HDB0329
HDB0329

@PaulinNH ....delusions of incompetence as competence.....


.....wonder was the Orange One left behind by an alien culture???

DownInAlbany
DownInAlbany

So, you lunatics don't like Ivanka and one suggested that she stay at home and bake cookies.  But, nooooo, they aren't sexist.  Wow!

stefpe
stefpe

@DownInAlbany I don't really have an opinion about her.. she seems nicer than her dad but, you know, it's hard not to be.

rimsky
rimsky

@DownInAlbany Think whatever you want about libs.  Ivanka defended her daddy, the P grabber, to be good to women.  That is a lie and may sit well with you cons but the rest of the world don't see it that way..

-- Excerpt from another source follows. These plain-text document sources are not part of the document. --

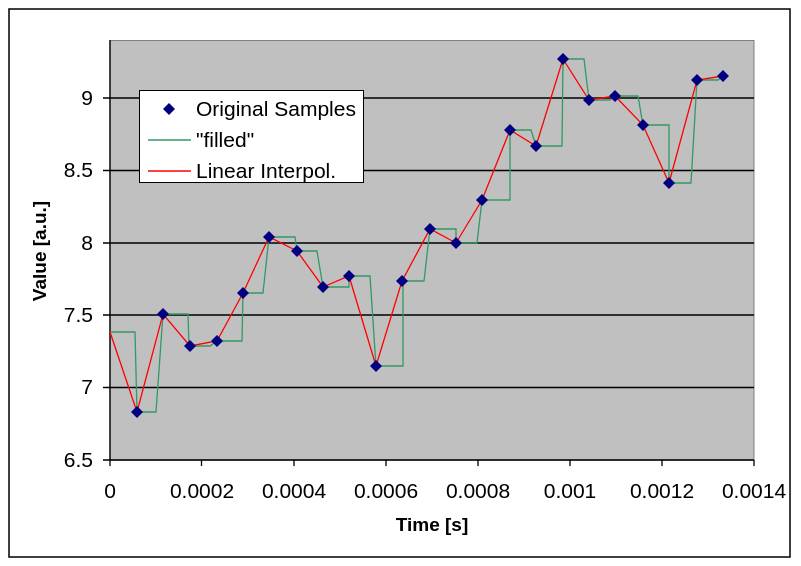
<!DOCTYPE html>
<html lang="en">
<head>
<meta charset="utf-8">
<title>Sample interpolation chart</title>
<style>
:root {
  --paper: #fff;
  --ink: #000;
  --plot: #c0c0c0;
  --plot-edge: #808080;
  --sample: #000080;
  --filled: #339966;
  --linear: #ff0000;
}
* { box-sizing: border-box; margin: 0; padding: 0; }
body {
  width: 801px;
  height: 566px;
  overflow: hidden;
  background: var(--paper);
  color: var(--ink);
  font: 21px/24px "Liberation Sans", Arial, sans-serif;
}
.chart { position: relative; width: 801px; height: 566px; }
.drawing { position: absolute; inset: 0; display: block; }
.plot-area { fill: var(--plot); stroke: var(--plot-edge); }
.frame { fill: none; stroke: var(--ink); stroke-width: 1.5; }
.gridlines, .axes { fill: none; stroke: var(--ink); stroke-width: 1.3; }
.filled { fill: none; stroke: var(--filled); stroke-width: 1.3; }
.linear { fill: none; stroke: var(--linear); stroke-width: 1.3; }
.samples { fill: var(--sample); }
.value-ticks {
  position: absolute;
  left: 40px;
  top: 62px;
  width: 53px;
  height: 434px;
  display: grid;
  grid-template-rows: repeat(6, 1fr);
  align-items: center;
  text-align: right;
}
.time-ticks {
  position: absolute;
  left: 64px;
  top: 479px;
  width: 736px;
  display: grid;
  grid-template-columns: repeat(8, 1fr);
  text-align: center;
}
.axis-title { position: absolute; font-size: 19px; font-weight: bold; white-space: nowrap; text-align: center; }
.time-title { left: 332px; top: 513px; width: 200px; }
.value-title { left: -60px; top: 239px; width: 200px; transform: rotate(-90deg); }
.legend {
  position: absolute;
  left: 139px;
  top: 90px;
  width: 225px;
  height: 93px;
  padding: 2px 0 0 8px;
  display: grid;
  grid-template-rows: repeat(3, 31px);
  background: var(--paper);
  border: 1.3px solid var(--ink);
  list-style: none;
}
.legend li { display: flex; align-items: center; gap: 5px; white-space: nowrap; }
.legend svg { flex: none; }
</style>
</head>
<body>
<main class="chart">
  <svg class="drawing" width="801" height="566" viewBox="0 0 801 566" role="img" aria-label="Original samples with filled and linear interpolation over time">
    <defs>
      <polygon id="diamond" points="0,-6 6,0 0,6 -6,0"/>
    </defs>
    <rect class="frame" x="9" y="9" width="781" height="548"/>
    <rect class="plot-area" x="110" y="40.5" width="644" height="419.5"/>
    <path class="gridlines" d="M110 98H754M110 170.5H754M110 243H754M110 315H754M110 387.5H754"/>
    <path class="axes" d="M110 40V466M103 460H754M103 98H110M103 170.5H110M103 243H110M103 315H110M103 387.5H110M201.5 460V466M294 460V466M386 460V466M478 460V466M570 460V466M662 460V466M754 460V466"/>
    <polyline class="filled" points="110,332 135,332 137,412 156,412 163,314 188,314 189,346 210,346 217,341 242,341 243,293 263,293 269,237 295,237 297,251 317,251 323,287 349,287 349,276 370,276 376,366 403,366 403,281 424,281 430,229 456,229 456,243 477,243 482,200 510,200 510,130 531,130 536,146 562,146 563,59 584,59 589,100 610,100 615,96 638,96 643,125 669,125 669,183 691,183 697,80 718,80 723,76"/>
    <polyline class="linear" points="110,332 137,412 163,314 190,346 217,341 243,293 269,237 297,251 323,287 349,276 376,366 402,281 430,229 456,243 482,200 510,130 536,146 563,59 589,100 615,96 643,125 669,183 697,80 723,76"/>
    <g class="samples">
      <use href="#diamond" x="137" y="412"/>
      <use href="#diamond" x="163" y="314"/>
      <use href="#diamond" x="190" y="346"/>
      <use href="#diamond" x="217" y="341"/>
      <use href="#diamond" x="243" y="293"/>
      <use href="#diamond" x="269" y="237"/>
      <use href="#diamond" x="297" y="251"/>
      <use href="#diamond" x="323" y="287"/>
      <use href="#diamond" x="349" y="276"/>
      <use href="#diamond" x="376" y="366"/>
      <use href="#diamond" x="402" y="281"/>
      <use href="#diamond" x="430" y="229"/>
      <use href="#diamond" x="456" y="243"/>
      <use href="#diamond" x="482" y="200"/>
      <use href="#diamond" x="510" y="130"/>
      <use href="#diamond" x="536" y="146"/>
      <use href="#diamond" x="563" y="59"/>
      <use href="#diamond" x="589" y="100"/>
      <use href="#diamond" x="615" y="96"/>
      <use href="#diamond" x="643" y="125"/>
      <use href="#diamond" x="669" y="183"/>
      <use href="#diamond" x="697" y="80"/>
      <use href="#diamond" x="723" y="76"/>
    </g>
  </svg>

  <div class="value-ticks">
    <span>9</span><span>8.5</span><span>8</span><span>7.5</span><span>7</span><span>6.5</span>
  </div>
  <div class="time-ticks">
    <span>0</span><span>0.0002</span><span>0.0004</span><span>0.0006</span><span>0.0008</span><span>0.001</span><span>0.0012</span><span>0.0014</span>
  </div>
  <p class="axis-title value-title">Value [a.u.]</p>
  <p class="axis-title time-title">Time [s]</p>

  <ul class="legend">
    <li><svg width="43" height="14" aria-hidden="true"><use class="samples" href="#diamond" x="21" y="7"/></svg>Original Samples</li>
    <li><svg width="43" height="14" aria-hidden="true"><line class="filled" x1="0" y1="7" x2="43" y2="7"/></svg>"filled"</li>
    <li><svg width="43" height="14" aria-hidden="true"><line class="linear" x1="0" y1="7" x2="43" y2="7"/></svg>Linear Interpol.</li>
  </ul>
</main>
</body>
</html>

stefpe
stefpe

@BuckeyeGa Yeah I'm not a fan of that either but.. it's probably not unprecedented.

DownInAlbany
DownInAlbany

@BuckeyeGa  And, I can respect THAT opinion, but, the "bake cookies" part was over the top.  Not that I expected any liberals to call him out for the comment.  And, I was not disappointed.

honested
honested

@DownInAlbany @BuckeyeGa 

I don't really care what you 'respect' and I am not seeking your approval or respect.

I do EXPECT the Executive Branch of the Federal Government to be staffed by TRAINED PROFESSIONALS.

Sorry that cons don't expect the same.

honested
honested

@rimsky @DownInAlbany 

As she will likely continue to do, whether it is in the best interest of the United States.....or not.

BuckeyeGa
BuckeyeGa

I didnt see that comment as I go in and out..yeh that comment was over the top

HDB0329
HDB0329

@DownInAlbany ....we didn't say she had to stay home...but she needs to escape the bubble she's been in.......


.....now that's she put herself on the world stage, she'll start to see how Daddy is REALLY viewed in the world....

BuckeyeGa
BuckeyeGa

I dont agree with her having a white house position because she is the presidents daughter. Nothing personal.

Brosephus
Brosephus

@DownInAlbany

Don't know about anyone else, but Ivanka can do as she pleases.  If she's going to be a part of the administration, then she should be subject to the same rules and regulations as I am, including conflict of interest rules.  If she wants to make mud pies, i don't give a rodent's rear end.  If she wants to play CEO, then have at it.  Just quit trying to conflate private sector and public swcror work.